Reviews: Quid-Pro-Quo

An awesome look at the impact Judy made on Nick\'s life.

A great story that deals with the "Time Skip" between the scene at the museum and Nick fully embracing and reiterating his decision to enroll in the police academy and become Judy's partner. It beautifully handles the impact his helping Judy had on his hustling lifestyle that would lead him to joining the ZPD, from becoming publicly known, to having to register as a police informant to prevent his involvement from being used by Bellwether's lawyers, to resolving old debts with Mr. Big, to showing how a sly fox lived on the streets for 20 years. All was handled thoughtfully and realistically.

But even more than that, this tale took the "best friends" relationship between Nick and Judy and developed it so well. As Judy recovers from her leg injury in Bunnyburrow and Nick undergoes the process of dismantling his hustling lifestyle, their nightly phone calls quickly became my favorite part of the story depicting two mammals deepening their friendship not through great emotional revelations on the phone, but just checking in and asking about their respective days, truly enjoying the sense of connection afforded to them across the phone line, even taking satisfaction in just hearing the other breathe in their moments of silence. It portrayed Nick as a mammal who had been lost in the desert, not even aware he was dying of thirst, then suddenly coming across an oasis and finding a need being meet he didn't even know he had.

A beautiful story that shows the impact Judy had on Nick's life and their deepening relationship as best friends. I highly recommend it.

NOTE: In light of BURGINABC's comments, I modified my review in agreement that Platonic Life Partners was not accurate. I do take issue with his assessment that Nick's internal dialogue was indicative of mental instability. The tale introduces an OC of Nick's uncle, a very bitter fox with a "me against the world" mentality who raises Nick after his mother dies (the author didn't know that Ms. Wilde is still alive). As Nick is first starting to dismantle all traces of his old life, he does have conversations with himself between "old Nick", "new Nick", and the voice of his uncle quoting harsh "truths" about the world but this fades over the course of the story as Nick proceeds down his new life path with growing confidence. The author was trying to show Nick at a crossroads and I didn't find this to be evidence of an aberrant mental state, however, this is the author's first published fan-fic and he admits that dialogue was something he needs to work on so any appearance of mental instability should be weighed against an author working to improve their writing skills. That said, I feel he gains his footing rather well over the course of the tale especially during Nick and Judy's nightly phone calls (which it seems BURGINABC never got to read since he stopped halfway through).

Quid Pro Quo

DISCLAIMER: This review was written after reading only the first half of the (very long) story. While I think this is enough to have gotten a feel for the writing, I obviously cannot properly judge the whole arc of the plot.

While rva98014's review characterized their relationship in this fic as Platonic Life Partners, I'm not sure I agree with that.
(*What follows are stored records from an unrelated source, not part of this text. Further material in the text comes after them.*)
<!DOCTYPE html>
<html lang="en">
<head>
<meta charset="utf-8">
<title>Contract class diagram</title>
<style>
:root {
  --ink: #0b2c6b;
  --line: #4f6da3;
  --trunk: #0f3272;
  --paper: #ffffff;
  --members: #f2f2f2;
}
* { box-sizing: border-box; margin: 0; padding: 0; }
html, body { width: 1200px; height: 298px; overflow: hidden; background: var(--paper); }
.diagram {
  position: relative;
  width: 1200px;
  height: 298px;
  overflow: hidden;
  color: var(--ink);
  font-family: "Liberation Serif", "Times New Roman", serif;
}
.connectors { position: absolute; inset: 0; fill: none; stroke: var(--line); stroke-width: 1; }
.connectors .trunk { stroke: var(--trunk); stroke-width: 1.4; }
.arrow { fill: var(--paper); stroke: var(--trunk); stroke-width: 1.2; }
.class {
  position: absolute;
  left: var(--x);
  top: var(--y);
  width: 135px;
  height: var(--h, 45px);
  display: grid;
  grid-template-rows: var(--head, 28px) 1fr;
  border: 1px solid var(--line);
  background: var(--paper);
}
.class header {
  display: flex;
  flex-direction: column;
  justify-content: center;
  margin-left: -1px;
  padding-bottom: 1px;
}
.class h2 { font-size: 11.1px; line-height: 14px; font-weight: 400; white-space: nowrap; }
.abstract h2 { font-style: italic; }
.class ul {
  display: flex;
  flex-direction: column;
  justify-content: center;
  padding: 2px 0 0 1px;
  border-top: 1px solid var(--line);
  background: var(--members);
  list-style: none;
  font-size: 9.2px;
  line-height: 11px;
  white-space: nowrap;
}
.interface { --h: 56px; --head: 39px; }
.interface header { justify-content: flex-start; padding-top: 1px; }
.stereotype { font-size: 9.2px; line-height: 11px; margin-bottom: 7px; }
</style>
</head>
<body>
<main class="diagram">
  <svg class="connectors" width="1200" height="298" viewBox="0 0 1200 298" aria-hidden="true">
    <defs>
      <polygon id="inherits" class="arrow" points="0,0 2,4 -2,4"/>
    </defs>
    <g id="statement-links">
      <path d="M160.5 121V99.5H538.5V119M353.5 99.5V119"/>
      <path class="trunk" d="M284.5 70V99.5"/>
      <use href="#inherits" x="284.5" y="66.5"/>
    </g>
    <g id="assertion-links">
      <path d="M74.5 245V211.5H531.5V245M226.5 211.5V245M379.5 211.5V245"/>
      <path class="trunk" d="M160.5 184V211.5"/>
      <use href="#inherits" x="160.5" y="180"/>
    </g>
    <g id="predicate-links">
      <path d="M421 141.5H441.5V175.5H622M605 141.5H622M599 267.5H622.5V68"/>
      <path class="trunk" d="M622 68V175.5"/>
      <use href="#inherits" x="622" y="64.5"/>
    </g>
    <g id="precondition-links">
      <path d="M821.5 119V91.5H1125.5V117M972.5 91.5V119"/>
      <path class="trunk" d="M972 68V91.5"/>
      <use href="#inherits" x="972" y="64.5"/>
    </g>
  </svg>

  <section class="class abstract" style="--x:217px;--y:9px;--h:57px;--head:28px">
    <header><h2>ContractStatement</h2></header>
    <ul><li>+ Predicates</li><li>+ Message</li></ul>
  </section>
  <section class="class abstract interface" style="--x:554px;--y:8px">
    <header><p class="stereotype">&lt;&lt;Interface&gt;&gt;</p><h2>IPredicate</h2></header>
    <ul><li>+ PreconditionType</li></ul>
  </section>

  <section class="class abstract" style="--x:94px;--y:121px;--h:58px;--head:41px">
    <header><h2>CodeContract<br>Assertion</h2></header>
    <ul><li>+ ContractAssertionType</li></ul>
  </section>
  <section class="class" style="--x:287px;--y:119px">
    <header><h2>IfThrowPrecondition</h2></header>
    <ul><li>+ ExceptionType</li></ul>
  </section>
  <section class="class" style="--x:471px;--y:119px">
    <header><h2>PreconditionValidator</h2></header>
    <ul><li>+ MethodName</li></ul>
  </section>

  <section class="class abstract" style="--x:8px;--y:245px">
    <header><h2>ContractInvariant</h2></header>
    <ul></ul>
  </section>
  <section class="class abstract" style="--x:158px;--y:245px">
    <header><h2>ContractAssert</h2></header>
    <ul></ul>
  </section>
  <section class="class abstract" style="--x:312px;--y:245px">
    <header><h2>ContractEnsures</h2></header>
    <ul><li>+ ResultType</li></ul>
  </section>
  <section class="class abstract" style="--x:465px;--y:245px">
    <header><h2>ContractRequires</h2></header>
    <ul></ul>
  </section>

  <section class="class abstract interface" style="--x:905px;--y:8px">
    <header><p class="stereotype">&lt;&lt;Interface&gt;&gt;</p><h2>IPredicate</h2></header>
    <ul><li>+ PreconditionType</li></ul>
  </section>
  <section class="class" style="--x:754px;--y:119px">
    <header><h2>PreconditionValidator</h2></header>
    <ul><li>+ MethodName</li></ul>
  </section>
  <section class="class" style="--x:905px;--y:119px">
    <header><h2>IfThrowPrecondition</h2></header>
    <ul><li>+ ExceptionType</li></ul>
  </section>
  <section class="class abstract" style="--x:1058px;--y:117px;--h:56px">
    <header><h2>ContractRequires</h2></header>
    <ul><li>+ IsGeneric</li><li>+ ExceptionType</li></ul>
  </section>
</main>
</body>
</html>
Even if they don't get together in the fic, they seem to have way too much UST for it to really feel like a fully platonic portrayal, and the writing style of the prose often made me feel like I was reading a romance novel during the scenes with Nick and Judy together.

Although it's hard to tell to what extent this is intentional, since the style of the prose is somewhat strange overall, replete with Said Bookism abuse and lots of odd word choices all over. This being the case, what I'm perceiving as UST may well actually be more of a Relationship Writing Fumble.

Another thing that doesn't sit well with me about the fic is that its portrayal of Nick is massively over-the-top extreme in terms of how messed up he is inside. Yes, his experiences had made him rather bitter and cynical, and until he met Judy he had resigned himself to being nothing but a two-bit hustler. But this portrayal comes across as mentally unstable and barely holding it together, with his internal monologue being more of a dialogue with multiple distinct voices constantly arguing, and the extent to which his personality is generally warped, and the lengths he goes to put up a facade and hide his true self, just seem too extreme to feel authentic to canon.

And there were several other things that didn't mesh well with canon. An example of this is that Nick is said to maintain dozens of fake identities and almost never uses his real name. That this contradicts the fact that he was never shown doing this in the movie and used his real name with Judy from the moment he met her is Lampshaded and Hand Waved, but never really satisfactorily explained.

Despite its faults, this fic is not without redeeming qualities. Despite the questionable prose, the author is clearly a decent storyteller, and this crazy version of Nick manages to be interesting even if he doesn't really authentically feel like the same character from the movie.

Interesting enough that the fic kept me reading long after I had identified its severe faults, although I did finally lose interest around the halfway mark.